═════ Exercise data ═════
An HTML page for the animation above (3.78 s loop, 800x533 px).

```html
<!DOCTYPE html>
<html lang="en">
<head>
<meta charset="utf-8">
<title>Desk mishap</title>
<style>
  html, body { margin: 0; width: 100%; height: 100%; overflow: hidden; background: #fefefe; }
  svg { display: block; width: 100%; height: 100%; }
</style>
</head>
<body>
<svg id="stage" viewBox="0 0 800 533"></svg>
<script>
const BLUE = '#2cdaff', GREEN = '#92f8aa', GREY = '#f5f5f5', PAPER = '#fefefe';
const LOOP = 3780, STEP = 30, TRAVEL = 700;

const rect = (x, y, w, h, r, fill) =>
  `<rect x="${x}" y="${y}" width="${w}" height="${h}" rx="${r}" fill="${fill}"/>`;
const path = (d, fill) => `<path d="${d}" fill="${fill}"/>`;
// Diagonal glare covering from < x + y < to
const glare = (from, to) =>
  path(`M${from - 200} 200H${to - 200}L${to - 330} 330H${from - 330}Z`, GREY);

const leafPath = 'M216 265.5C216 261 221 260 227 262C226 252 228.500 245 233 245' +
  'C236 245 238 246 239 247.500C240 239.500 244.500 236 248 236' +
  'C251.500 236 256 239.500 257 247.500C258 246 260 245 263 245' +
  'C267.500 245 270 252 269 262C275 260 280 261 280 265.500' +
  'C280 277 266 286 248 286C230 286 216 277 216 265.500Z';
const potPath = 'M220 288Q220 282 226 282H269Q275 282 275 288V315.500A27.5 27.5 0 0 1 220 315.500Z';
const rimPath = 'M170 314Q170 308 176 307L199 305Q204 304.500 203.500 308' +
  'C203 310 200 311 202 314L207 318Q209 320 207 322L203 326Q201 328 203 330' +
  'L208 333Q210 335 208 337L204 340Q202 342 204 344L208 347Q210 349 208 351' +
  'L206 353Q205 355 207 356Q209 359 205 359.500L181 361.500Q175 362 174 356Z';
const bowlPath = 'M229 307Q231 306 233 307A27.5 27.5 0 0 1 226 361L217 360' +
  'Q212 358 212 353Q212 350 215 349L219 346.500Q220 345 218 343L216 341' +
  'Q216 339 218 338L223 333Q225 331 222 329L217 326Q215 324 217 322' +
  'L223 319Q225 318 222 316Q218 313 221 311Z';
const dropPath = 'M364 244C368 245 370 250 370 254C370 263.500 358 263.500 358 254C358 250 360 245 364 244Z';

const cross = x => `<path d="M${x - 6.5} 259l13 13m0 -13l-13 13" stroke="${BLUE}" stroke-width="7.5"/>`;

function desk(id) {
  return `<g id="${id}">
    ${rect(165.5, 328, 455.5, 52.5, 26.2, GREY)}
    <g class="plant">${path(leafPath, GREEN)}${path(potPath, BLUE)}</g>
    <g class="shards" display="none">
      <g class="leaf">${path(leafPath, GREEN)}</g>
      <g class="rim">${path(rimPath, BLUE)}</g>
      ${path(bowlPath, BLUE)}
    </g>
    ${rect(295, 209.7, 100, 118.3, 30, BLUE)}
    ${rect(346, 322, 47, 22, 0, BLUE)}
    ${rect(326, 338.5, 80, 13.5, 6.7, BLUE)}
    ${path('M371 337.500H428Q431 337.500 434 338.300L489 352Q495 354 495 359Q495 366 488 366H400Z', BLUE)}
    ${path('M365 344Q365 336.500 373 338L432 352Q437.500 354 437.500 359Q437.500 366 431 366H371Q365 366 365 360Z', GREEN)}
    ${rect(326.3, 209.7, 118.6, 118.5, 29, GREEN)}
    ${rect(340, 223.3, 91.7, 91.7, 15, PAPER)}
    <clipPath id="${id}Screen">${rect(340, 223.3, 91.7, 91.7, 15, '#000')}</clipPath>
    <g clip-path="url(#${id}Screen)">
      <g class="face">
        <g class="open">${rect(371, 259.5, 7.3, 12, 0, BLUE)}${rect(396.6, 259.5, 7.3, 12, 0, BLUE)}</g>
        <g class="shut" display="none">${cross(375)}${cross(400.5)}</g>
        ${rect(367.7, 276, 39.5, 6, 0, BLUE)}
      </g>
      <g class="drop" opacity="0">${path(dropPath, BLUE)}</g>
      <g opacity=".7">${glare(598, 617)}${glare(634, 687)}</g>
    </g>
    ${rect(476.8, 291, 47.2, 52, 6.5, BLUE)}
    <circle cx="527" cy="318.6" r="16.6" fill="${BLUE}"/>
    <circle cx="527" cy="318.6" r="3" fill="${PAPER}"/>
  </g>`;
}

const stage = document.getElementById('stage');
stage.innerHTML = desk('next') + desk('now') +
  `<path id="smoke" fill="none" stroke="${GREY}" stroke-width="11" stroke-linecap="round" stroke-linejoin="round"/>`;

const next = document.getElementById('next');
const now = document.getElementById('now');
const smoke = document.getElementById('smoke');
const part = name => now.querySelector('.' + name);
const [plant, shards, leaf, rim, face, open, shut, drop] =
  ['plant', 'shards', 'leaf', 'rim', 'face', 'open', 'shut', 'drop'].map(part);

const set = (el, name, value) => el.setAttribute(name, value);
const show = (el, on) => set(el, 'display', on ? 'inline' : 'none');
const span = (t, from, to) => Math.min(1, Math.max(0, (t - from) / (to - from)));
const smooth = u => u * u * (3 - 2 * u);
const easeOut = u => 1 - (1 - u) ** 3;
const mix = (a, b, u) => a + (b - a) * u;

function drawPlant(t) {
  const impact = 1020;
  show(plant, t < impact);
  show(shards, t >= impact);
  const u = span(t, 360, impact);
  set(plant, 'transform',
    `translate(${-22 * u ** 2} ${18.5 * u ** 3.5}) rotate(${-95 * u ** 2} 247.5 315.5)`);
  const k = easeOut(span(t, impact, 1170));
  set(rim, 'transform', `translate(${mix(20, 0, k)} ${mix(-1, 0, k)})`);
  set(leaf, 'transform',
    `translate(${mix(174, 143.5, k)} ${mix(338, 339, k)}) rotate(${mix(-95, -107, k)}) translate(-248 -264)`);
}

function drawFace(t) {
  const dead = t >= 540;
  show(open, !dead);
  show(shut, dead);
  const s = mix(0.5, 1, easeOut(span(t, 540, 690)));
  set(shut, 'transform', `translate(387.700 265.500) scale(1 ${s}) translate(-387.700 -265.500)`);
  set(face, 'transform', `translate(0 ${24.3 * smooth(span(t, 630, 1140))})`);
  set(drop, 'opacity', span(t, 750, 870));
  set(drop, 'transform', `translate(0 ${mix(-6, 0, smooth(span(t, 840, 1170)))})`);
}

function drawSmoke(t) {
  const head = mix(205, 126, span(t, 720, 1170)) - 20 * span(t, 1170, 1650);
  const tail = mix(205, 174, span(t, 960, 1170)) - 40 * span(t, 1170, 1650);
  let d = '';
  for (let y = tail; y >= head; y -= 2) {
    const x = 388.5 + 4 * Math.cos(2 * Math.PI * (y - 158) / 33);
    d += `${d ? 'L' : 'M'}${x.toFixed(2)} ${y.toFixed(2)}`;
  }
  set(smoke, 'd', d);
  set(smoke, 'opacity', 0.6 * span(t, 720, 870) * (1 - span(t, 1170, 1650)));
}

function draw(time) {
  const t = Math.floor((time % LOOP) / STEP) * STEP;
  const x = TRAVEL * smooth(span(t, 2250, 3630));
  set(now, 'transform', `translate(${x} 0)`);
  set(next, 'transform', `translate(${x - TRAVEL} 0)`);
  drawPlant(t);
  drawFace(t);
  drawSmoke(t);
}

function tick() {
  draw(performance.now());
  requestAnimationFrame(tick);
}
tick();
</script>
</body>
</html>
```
═════
### What the exercise asks
Repeat the full set of records above character for character.

### Solved problem
An HTML page for the animation above (3.78 s loop, 800x533 px).

```html
<!DOCTYPE html>
<html lang="en">
<head>
<meta charset="utf-8">
<title>Desk mishap</title>
<style>
  html, body { margin: 0; width: 100%; height: 100%; overflow: hidden; background: #fefefe; }
  svg { display: block; width: 100%; height: 100%; }
</style>
</head>
<body>
<svg id="stage" viewBox="0 0 800 533"></svg>
<script>
const BLUE = '#2cdaff', GREEN = '#92f8aa', GREY = '#f5f5f5', PAPER = '#fefefe';
const LOOP = 3780, STEP = 30, TRAVEL = 700;

const rect = (x, y, w, h, r, fill) =>
  `<rect x="${x}" y="${y}" width="${w}" height="${h}" rx="${r}" fill="${fill}"/>`;
const path = (d, fill) => `<path d="${d}" fill="${fill}"/>`;
// Diagonal glare covering from < x + y < to
const glare = (from, to) =>
  path(`M${from - 200} 200H${to - 200}L${to - 330} 330H${from - 330}Z`, GREY);

const leafPath = 'M216 265.5C216 261 221 260 227 262C226 252 228.500 245 233 245' +
  'C236 245 238 246 239 247.500C240 239.500 244.500 236 248 236' +
  'C251.500 236 256 239.500 257 247.500C258 246 260 245 263 245' +
  'C267.500 245 270 252 269 262C275 260 280 261 280 265.500' +
  'C280 277 266 286 248 286C230 286 216 277 216 265.500Z';
const potPath = 'M220 288Q220 282 226 282H269Q275 282 275 288V315.500A27.5 27.5 0 0 1 220 315.500Z';
const rimPath = 'M170 314Q170 308 176 307L199 305Q204 304.500 203.500 308' +
  'C203 310 200 311 202 314L207 318Q209 320 207 322L203 326Q201 328 203 330' +
  'L208 333Q210 335 208 337L204 340Q202 342 204 344L208 347Q210 349 208 351' +
  'L206 353Q205 355 207 356Q209 359 205 359.500L181 361.500Q175 362 174 356Z';
const bowlPath = 'M229 307Q231 306 233 307A27.5 27.5 0 0 1 226 361L217 360' +
  'Q212 358 212 353Q212 350 215 349L219 346.500Q220 345 218 343L216 341' +
  'Q216 339 218 338L223 333Q225 331 222 329L217 326Q215 324 217 322' +
  'L223 319Q225 318 222 316Q218 313 221 311Z';
const dropPath = 'M364 244C368 245 370 250 370 254C370 263.500 358 263.500 358 254C358 250 360 245 364 244Z';

const cross = x => `<path d="M${x - 6.5} 259l13 13m0 -13l-13 13" stroke="${BLUE}" stroke-width="7.5"/>`;

function desk(id) {
  return `<g id="${id}">
    ${rect(165.5, 328, 455.5, 52.5, 26.2, GREY)}
    <g class="plant">${path(leafPath, GREEN)}${path(potPath, BLUE)}</g>
    <g class="shards" display="none">
      <g class="leaf">${path(leafPath, GREEN)}</g>
      <g class="rim">${path(rimPath, BLUE)}</g>
      ${path(bowlPath, BLUE)}
    </g>
    ${rect(295, 209.7, 100, 118.3, 30, BLUE)}
    ${rect(346, 322, 47, 22, 0, BLUE)}
    ${rect(326, 338.5, 80, 13.5, 6.7, BLUE)}
    ${path('M371 337.500H428Q431 337.500 434 338.300L489 352Q495 354 495 359Q495 366 488 366H400Z', BLUE)}
    ${path('M365 344Q365 336.500 373 338L432 352Q437.500 354 437.500 359Q437.500 366 431 366H371Q365 366 365 360Z', GREEN)}
    ${rect(326.3, 209.7, 118.6, 118.5, 29, GREEN)}
    ${rect(340, 223.3, 91.7, 91.7, 15, PAPER)}
    <clipPath id="${id}Screen">${rect(340, 223.3, 91.7, 91.7, 15, '#000')}</clipPath>
    <g clip-path="url(#${id}Screen)">
      <g class="face">
        <g class="open">${rect(371, 259.5, 7.3, 12, 0, BLUE)}${rect(396.6, 259.5, 7.3, 12, 0, BLUE)}</g>
        <g class="shut" display="none">${cross(375)}${cross(400.5)}</g>
        ${rect(367.7, 276, 39.5, 6, 0, BLUE)}
      </g>
      <g class="drop" opacity="0">${path(dropPath, BLUE)}</g>
      <g opacity=".7">${glare(598, 617)}${glare(634, 687)}</g>
    </g>
    ${rect(476.8, 291, 47.2, 52, 6.5, BLUE)}
    <circle cx="527" cy="318.6" r="16.6" fill="${BLUE}"/>
    <circle cx="527" cy="318.6" r="3" fill="${PAPER}"/>
  </g>`;
}

const stage = document.getElementById('stage');
stage.innerHTML = desk('next') + desk('now') +
  `<path id="smoke" fill="none" stroke="${GREY}" stroke-width="11" stroke-linecap="round" stroke-linejoin="round"/>`;

const next = document.getElementById('next');
const now = document.getElementById('now');
const smoke = document.getElementById('smoke');
const part = name => now.querySelector('.' + name);
const [plant, shards, leaf, rim, face, open, shut, drop] =
  ['plant', 'shards', 'leaf', 'rim', 'face', 'open', 'shut', 'drop'].map(part);

const set = (el, name, value) => el.setAttribute(name, value);
const show = (el, on) => set(el, 'display', on ? 'inline' : 'none');
const span = (t, from, to) => Math.min(1, Math.max(0, (t - from) / (to - from)));
const smooth = u => u * u * (3 - 2 * u);
const easeOut = u => 1 - (1 - u) ** 3;
const mix = (a, b, u) => a + (b - a) * u;

function drawPlant(t) {
  const impact = 1020;
  show(plant, t < impact);
  show(shards, t >= impact);
  const u = span(t, 360, impact);
  set(plant, 'transform',
    `translate(${-22 * u ** 2} ${18.5 * u ** 3.5}) rotate(${-95 * u ** 2} 247.5 315.5)`);
  const k = easeOut(span(t, impact, 1170));
  set(rim, 'transform', `translate(${mix(20, 0, k)} ${mix(-1, 0, k)})`);
  set(leaf, 'transform',
    `translate(${mix(174, 143.5, k)} ${mix(338, 339, k)}) rotate(${mix(-95, -107, k)}) translate(-248 -264)`);
}

function drawFace(t) {
  const dead = t >= 540;
  show(open, !dead);
  show(shut, dead);
  const s = mix(0.5, 1, easeOut(span(t, 540, 690)));
  set(shut, 'transform', `translate(387.700 265.500) scale(1 ${s}) translate(-387.700 -265.500)`);
  set(face, 'transform', `translate(0 ${24.3 * smooth(span(t, 630, 1140))})`);
  set(drop, 'opacity', span(t, 750, 870));
  set(drop, 'transform', `translate(0 ${mix(-6, 0, smooth(span(t, 840, 1170)))})`);
}

function drawSmoke(t) {
  const head = mix(205, 126, span(t, 720, 1170)) - 20 * span(t, 1170, 1650);
  const tail = mix(205, 174, span(t, 960, 1170)) - 40 * span(t, 1170, 1650);
  let d = '';
  for (let y = tail; y >= head; y -= 2) {
    const x = 388.5 + 4 * Math.cos(2 * Math.PI * (y - 158) / 33);
    d += `${d ? 'L' : 'M'}${x.toFixed(2)} ${y.toFixed(2)}`;
  }
  set(smoke, 'd', d);
  set(smoke, 'opacity', 0.6 * span(t, 720, 870) * (1 - span(t, 1170, 1650)));
}

function draw(time) {
  const t = Math.floor((time % LOOP) / STEP) * STEP;
  const x = TRAVEL * smooth(span(t, 2250, 3630));
  set(now, 'transform', `translate(${x} 0)`);
  set(next, 'transform', `translate(${x - TRAVEL} 0)`);
  drawPlant(t);
  drawFace(t);
  drawSmoke(t);
}

function tick() {
  draw(performance.now());
  requestAnimationFrame(tick);
}
tick();
</script>
</body>
</html>
```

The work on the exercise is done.